━━━━━ Input material

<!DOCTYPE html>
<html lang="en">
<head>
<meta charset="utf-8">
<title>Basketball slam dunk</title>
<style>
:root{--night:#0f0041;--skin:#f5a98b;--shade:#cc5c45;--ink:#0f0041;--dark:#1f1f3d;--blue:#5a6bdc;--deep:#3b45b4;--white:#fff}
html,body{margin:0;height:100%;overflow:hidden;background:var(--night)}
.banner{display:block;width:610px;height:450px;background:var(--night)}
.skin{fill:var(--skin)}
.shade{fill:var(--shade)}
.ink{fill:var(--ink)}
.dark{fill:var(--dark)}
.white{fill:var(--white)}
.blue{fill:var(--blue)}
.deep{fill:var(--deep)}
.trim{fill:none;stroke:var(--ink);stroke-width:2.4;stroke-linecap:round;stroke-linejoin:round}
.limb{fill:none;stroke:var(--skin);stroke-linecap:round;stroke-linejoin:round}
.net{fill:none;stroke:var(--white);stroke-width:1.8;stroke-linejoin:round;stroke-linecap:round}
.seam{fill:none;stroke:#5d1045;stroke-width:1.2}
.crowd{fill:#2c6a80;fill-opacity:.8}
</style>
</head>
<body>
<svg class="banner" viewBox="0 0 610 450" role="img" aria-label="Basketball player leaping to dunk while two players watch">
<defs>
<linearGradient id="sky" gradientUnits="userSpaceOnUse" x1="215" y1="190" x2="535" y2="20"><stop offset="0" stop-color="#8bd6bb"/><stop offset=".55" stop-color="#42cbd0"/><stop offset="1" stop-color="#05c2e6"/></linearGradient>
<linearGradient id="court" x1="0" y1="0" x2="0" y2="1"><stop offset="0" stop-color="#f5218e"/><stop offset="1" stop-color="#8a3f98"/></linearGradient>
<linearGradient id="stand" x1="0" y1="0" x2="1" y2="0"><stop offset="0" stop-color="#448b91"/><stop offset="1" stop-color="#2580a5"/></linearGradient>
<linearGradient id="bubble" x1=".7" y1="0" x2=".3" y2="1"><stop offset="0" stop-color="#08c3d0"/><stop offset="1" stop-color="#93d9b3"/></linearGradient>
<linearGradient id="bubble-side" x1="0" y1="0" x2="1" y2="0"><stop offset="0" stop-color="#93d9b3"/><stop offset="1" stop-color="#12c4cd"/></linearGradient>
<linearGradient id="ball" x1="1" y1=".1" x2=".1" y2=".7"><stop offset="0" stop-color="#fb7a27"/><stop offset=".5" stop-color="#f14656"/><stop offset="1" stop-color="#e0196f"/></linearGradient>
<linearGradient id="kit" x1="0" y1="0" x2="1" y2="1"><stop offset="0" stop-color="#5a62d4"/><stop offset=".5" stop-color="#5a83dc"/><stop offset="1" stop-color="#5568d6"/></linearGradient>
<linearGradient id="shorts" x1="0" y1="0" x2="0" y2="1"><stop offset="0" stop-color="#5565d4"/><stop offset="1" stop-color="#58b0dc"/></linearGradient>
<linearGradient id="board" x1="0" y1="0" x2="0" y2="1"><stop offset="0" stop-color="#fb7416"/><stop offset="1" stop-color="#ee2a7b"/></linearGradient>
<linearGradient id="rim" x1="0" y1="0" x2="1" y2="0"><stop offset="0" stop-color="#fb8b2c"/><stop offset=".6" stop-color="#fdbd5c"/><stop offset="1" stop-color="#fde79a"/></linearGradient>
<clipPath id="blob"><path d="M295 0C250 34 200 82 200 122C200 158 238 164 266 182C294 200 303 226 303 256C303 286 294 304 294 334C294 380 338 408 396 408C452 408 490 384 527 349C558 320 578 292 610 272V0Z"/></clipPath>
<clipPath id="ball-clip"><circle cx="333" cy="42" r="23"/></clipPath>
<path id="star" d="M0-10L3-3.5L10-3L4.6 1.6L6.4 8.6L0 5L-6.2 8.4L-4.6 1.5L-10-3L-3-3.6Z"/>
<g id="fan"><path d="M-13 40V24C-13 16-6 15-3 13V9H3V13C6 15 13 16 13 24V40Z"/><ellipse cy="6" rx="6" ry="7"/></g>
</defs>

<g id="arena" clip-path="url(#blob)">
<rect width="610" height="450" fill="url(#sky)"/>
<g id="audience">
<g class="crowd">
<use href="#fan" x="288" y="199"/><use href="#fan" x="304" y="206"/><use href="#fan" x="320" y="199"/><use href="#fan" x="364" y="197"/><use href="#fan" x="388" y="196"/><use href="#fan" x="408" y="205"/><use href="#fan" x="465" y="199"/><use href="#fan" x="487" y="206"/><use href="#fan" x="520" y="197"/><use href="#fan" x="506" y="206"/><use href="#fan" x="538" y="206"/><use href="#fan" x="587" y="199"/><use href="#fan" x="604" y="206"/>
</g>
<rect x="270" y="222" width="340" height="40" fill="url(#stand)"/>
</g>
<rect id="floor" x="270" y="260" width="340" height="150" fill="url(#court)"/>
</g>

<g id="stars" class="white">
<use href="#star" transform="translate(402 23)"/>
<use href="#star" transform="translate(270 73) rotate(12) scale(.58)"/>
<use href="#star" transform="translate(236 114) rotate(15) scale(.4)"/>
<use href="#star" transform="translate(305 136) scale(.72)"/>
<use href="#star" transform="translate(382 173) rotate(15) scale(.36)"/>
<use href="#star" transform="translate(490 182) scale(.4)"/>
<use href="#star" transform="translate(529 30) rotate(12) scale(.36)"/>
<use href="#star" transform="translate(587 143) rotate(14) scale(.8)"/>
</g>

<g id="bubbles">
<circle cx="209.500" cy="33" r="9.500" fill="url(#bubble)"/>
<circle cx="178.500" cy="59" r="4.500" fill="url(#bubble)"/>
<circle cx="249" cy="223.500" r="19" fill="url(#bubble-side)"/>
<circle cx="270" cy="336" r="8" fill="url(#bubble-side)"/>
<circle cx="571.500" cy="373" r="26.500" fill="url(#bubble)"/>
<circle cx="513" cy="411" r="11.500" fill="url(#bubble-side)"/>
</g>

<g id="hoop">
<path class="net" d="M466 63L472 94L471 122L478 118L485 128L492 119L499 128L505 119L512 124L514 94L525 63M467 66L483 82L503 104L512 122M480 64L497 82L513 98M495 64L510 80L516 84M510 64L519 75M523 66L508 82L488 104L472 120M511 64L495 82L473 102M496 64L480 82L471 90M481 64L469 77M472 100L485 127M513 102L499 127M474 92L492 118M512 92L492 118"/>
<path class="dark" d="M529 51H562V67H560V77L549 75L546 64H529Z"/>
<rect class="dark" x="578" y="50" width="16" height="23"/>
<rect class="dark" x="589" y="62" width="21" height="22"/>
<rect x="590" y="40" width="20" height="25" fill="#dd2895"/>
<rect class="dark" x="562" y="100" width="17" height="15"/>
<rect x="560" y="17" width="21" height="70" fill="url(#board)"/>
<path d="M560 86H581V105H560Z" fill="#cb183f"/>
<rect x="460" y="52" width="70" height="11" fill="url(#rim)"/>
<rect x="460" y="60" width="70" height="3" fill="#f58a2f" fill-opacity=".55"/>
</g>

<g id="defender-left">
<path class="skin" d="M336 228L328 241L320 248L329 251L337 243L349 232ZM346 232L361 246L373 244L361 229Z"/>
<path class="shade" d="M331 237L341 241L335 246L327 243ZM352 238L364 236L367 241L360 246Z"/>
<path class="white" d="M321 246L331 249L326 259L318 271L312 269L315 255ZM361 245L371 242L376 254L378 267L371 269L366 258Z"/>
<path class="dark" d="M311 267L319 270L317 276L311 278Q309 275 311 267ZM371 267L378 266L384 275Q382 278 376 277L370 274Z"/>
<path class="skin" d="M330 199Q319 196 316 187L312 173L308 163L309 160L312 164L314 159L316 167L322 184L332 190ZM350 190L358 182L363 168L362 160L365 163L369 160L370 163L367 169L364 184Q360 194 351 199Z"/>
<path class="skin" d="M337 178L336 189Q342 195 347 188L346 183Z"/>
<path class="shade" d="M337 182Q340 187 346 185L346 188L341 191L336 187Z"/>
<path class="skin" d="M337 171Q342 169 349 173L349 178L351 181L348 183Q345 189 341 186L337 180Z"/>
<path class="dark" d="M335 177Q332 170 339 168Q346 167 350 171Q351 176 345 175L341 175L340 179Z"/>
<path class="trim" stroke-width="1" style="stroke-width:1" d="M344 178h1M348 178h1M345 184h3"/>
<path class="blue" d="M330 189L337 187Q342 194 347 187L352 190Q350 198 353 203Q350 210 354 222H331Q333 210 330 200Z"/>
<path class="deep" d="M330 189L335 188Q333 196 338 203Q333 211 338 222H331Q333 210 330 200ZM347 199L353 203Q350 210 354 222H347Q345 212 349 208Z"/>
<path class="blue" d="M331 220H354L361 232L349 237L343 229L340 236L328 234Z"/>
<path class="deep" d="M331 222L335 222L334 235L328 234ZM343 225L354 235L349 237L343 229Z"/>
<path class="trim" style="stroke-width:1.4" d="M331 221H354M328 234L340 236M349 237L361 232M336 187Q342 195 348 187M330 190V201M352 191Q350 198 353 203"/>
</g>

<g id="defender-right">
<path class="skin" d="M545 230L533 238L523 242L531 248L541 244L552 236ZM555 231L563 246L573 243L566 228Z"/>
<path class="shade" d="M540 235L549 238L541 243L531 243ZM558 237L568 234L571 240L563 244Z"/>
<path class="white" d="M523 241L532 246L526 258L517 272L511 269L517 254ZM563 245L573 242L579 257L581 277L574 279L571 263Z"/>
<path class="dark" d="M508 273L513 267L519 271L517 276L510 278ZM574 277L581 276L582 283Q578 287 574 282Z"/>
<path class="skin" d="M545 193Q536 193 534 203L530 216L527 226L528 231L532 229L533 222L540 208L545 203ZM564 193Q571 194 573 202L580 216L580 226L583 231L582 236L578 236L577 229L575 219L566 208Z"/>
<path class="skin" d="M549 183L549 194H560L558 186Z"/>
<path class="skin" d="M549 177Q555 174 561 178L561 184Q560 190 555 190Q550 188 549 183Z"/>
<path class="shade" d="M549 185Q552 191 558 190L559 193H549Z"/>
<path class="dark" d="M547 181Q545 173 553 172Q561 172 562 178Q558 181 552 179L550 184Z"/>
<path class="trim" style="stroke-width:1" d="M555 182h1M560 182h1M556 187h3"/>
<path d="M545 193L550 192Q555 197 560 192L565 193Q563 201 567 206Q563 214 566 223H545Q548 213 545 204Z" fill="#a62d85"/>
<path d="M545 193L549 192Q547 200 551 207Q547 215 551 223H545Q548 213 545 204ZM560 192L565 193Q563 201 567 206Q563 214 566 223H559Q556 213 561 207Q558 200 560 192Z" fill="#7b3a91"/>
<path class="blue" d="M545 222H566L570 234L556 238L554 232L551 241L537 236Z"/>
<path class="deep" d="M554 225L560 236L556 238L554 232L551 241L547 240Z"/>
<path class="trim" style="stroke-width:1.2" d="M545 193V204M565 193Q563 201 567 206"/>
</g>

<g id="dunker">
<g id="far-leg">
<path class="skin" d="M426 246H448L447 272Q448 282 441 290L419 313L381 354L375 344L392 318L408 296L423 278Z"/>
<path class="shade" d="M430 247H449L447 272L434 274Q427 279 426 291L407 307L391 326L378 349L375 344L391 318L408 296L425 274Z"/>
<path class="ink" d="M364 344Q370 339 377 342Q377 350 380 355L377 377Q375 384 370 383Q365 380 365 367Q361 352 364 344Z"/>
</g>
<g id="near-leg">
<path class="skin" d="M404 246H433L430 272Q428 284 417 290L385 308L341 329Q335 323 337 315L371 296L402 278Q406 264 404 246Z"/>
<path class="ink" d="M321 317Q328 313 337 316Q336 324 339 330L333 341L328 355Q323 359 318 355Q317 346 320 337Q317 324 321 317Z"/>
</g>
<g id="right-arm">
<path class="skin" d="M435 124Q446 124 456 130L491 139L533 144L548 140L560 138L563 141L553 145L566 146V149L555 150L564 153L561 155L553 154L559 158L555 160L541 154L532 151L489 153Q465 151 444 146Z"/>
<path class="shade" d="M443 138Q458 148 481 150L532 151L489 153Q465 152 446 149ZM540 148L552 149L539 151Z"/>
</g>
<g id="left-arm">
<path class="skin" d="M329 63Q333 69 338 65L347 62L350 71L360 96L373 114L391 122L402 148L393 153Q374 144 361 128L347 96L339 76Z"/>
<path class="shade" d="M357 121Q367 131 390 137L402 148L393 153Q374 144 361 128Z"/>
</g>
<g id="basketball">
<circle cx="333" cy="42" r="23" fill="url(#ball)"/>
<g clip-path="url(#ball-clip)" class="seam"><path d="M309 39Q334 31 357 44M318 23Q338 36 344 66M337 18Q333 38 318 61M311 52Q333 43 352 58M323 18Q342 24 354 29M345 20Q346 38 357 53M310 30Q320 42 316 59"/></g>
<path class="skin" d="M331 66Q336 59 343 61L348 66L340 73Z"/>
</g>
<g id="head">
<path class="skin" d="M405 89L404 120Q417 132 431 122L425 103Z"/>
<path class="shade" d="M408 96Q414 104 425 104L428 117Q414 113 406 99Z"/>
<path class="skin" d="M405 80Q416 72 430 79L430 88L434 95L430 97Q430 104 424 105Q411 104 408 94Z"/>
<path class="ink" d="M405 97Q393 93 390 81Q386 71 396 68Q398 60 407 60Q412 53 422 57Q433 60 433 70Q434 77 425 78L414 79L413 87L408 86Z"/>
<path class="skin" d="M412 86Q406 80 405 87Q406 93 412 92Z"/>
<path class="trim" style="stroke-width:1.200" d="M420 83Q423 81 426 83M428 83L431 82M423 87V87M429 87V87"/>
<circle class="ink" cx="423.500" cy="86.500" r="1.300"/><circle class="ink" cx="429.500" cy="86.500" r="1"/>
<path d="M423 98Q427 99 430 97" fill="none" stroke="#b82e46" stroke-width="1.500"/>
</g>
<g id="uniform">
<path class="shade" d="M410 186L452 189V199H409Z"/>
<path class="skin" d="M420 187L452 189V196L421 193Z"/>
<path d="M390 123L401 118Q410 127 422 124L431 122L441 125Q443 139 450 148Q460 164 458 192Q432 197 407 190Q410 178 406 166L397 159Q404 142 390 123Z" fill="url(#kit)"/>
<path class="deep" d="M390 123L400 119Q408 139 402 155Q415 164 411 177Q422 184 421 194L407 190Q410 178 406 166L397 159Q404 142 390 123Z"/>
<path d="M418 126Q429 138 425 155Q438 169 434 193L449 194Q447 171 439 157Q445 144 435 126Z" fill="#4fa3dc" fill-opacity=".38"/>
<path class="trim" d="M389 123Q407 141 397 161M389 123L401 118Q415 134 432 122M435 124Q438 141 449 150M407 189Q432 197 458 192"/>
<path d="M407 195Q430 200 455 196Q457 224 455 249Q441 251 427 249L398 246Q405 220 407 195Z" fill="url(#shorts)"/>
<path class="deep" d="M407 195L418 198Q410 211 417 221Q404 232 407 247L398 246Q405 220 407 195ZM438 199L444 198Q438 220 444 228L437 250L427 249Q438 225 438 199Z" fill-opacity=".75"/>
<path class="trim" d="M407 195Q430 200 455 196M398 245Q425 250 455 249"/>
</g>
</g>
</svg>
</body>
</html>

━━━━━━━━━━

■ Problem description ■
Pick out every line of the listing containing the word "white", and show those lines.

■ Response area ■
:root{--night:#0f0041;--skin:#f5a98b;--shade:#cc5c45;--ink:#0f0041;--dark:#1f1f3d;--blue:#5a6bdc;--deep:#3b45b4;--white:#fff}
.white{fill:var(--white)}
.net{fill:none;stroke:var(--white);stroke-width:1.8;stroke-linejoin:round;stroke-linecap:round}
<g id="stars" class="white">
<path class="white" d="M321 246L331 249L326 259L318 271L312 269L315 255ZM361 245L371 242L376 254L378 267L371 269L366 258Z"/>
<path class="white" d="M523 241L532 246L526 258L517 272L511 269L517 254ZM563 245L573 242L579 257L581 277L574 279L571 263Z"/>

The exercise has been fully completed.